The formula for P/E is:
Price to Earnings Ratio = Price per Share ÷ Earnings per Share (EPS)
Or for Qantas Airways:
P/E of 10.03 = A$5.23 ÷ A$0.52 (Based on the year to December 2018.)
Is A High Price-to-Earnings Ratio Good?
A higher P/E ratio means that investors are paying a higher price for each A$1 of company earnings. That isn’t necessarily good or bad, but a high P/E implies relatively high expectations of what a company can achieve in the future.
How Growth Rates Impact P/E Ratios
Earnings growth rates have a big influence on P/E ratios. When earnings grow, the ‘E’ increases, over time. Therefore, even if you pay a high multiple of earnings now, that multiple will become lower in the future. So while a stock may look expensive based on past earnings, it could be cheap based on future earnings.
Qantas Airways maintained roughly steady earnings over the last twelve months. But it has grown its earnings per share by 1.7% per year over the last three years.
How Does Qantas Airways’s P/E Ratio Compare To Its Peers?
We can get an indication of market expectations by looking at the P/E ratio. If you look at the image below, you can see Qantas Airways has a lower P/E than the average (11.1) in the airlines industry classification.

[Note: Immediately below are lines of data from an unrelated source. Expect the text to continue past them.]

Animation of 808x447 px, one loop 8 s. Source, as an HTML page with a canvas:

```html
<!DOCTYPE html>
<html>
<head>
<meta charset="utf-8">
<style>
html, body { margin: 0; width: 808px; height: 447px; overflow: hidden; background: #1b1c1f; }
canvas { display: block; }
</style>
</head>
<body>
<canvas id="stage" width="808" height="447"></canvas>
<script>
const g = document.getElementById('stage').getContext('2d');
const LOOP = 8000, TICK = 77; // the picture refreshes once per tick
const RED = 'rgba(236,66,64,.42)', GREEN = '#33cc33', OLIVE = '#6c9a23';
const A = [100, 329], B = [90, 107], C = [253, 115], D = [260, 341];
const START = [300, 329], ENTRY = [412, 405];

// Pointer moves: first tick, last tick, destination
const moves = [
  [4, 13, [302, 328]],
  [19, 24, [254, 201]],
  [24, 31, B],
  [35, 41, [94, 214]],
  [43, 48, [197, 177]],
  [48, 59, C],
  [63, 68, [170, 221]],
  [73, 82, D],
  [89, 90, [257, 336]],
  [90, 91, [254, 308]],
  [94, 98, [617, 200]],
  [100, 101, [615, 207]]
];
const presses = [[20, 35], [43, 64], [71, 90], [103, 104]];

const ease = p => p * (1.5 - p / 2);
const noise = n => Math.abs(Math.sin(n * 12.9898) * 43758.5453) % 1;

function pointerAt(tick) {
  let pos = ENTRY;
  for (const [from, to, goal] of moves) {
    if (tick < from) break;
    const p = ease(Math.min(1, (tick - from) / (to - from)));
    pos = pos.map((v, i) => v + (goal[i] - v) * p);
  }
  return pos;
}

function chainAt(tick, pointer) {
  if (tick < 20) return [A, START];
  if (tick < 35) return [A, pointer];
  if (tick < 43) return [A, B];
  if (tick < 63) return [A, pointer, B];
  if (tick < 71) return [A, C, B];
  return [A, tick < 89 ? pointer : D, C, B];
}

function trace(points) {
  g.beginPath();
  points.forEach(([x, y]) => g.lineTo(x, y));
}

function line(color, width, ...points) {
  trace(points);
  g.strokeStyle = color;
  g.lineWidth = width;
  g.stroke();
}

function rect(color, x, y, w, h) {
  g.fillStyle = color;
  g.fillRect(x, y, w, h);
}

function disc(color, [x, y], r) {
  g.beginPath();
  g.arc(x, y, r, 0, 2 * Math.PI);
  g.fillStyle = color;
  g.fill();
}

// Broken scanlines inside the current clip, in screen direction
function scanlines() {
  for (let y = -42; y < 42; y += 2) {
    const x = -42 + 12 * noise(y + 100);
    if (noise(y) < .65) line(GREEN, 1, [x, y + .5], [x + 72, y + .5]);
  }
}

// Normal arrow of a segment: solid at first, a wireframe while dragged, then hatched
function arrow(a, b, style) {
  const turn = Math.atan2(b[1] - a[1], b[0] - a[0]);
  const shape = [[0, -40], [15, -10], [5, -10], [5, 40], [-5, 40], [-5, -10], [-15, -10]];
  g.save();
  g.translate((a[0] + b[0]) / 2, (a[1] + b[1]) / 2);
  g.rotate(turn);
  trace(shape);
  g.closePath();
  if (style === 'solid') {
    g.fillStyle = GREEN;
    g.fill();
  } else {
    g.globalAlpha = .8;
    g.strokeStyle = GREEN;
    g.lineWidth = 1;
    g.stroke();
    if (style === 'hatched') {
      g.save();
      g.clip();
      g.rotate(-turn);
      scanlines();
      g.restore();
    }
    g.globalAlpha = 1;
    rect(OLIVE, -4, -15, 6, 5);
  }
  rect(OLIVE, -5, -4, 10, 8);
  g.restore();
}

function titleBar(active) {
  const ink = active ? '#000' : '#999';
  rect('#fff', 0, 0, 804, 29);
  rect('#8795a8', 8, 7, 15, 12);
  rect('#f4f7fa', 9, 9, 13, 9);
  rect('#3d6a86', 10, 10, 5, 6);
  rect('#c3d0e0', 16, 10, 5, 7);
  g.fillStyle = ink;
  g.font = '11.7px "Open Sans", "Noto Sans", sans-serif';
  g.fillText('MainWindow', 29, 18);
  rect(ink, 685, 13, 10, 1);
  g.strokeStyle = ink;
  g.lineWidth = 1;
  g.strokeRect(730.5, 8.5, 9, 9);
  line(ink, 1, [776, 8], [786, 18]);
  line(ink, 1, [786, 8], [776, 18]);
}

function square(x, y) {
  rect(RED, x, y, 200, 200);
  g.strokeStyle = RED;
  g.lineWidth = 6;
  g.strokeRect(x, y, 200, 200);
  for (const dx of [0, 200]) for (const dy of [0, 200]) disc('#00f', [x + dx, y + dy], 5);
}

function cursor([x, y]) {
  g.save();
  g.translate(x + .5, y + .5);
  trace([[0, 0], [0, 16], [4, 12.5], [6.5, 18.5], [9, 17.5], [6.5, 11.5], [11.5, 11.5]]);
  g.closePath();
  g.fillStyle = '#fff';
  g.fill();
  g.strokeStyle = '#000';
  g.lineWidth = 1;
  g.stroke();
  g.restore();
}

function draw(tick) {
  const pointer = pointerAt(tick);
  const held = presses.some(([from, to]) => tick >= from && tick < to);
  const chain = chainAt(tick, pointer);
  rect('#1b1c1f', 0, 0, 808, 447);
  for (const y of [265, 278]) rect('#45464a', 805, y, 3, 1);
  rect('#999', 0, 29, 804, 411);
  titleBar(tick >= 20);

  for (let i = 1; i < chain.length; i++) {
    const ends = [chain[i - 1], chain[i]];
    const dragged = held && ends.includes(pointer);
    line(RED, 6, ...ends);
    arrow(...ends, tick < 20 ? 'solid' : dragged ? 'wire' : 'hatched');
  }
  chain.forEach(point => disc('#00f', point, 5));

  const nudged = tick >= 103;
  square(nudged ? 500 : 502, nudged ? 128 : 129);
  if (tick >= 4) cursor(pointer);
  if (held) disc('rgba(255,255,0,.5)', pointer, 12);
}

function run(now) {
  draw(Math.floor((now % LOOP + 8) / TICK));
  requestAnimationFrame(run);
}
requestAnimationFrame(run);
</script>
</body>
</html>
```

Qantas Airways’s P/E tells us that market participants think it will not fare as well as its peers in the same industry. Since the market seems unimpressed with Qantas Airways, it’s quite possible it could surprise on the upside. You should delve deeper. I like to check if company insiders have been buying or selling.
A Limitation: P/E Ratios Ignore Debt and Cash In The Bank
One drawback of using a P/E ratio is that it considers market capitalization, but not the balance sheet. That means it doesn’t take debt or cash into account. The exact same company would hypothetically deserve a higher P/E ratio if it had a strong balance sheet, than if it had a weak one with lots of debt, because a cashed up company can spend on growth.
While growth expenditure doesn’t always pay off, the point is that it is a good option to have; but one that the P/E ratio ignores.
Qantas Airways’s Balance Sheet
Net debt is 43% of Qantas Airways’s market cap. You’d want to be aware of this fact, but it doesn’t bother us.
The Bottom Line On Qantas Airways’s P/E Ratio
Qantas Airways trades on a P/E ratio of 10, which is below the AU market average of 16. EPS grew over the last twelve months, and debt levels are quite reasonable. If you believe growth will continue – or even increase – then the low P/E may signify opportunity.
When the market is wrong about a stock, it gives savvy investors an opportunity. If it is underestimating a company, investors can make money by buying and holding the shares until the market corrects itself. So this free visualization of the analyst consensus on future earnings could help you make the right decision about whether to buy, sell, or hold.
Of course, you might find a fantastic investment by looking at a few good candidates. So take a peek at this free list of companies with modest (or no) debt, trading on a P/E below 20.
We aim to bring you long-term focused research analysis driven by fundamental data. Note that our analysis may not factor in the latest price-sensitive company announcements or qualitative material.
If you spot an error that warrants correction, please contact the editor at firstname.lastname@example.org. This article by Simply Wall St is general in nature. It does not constitute a recommendation to buy or sell any stock, and does not take account of your objectives, or your financial situation. Simply Wall St has no position in the stocks mentioned. Thank you for reading.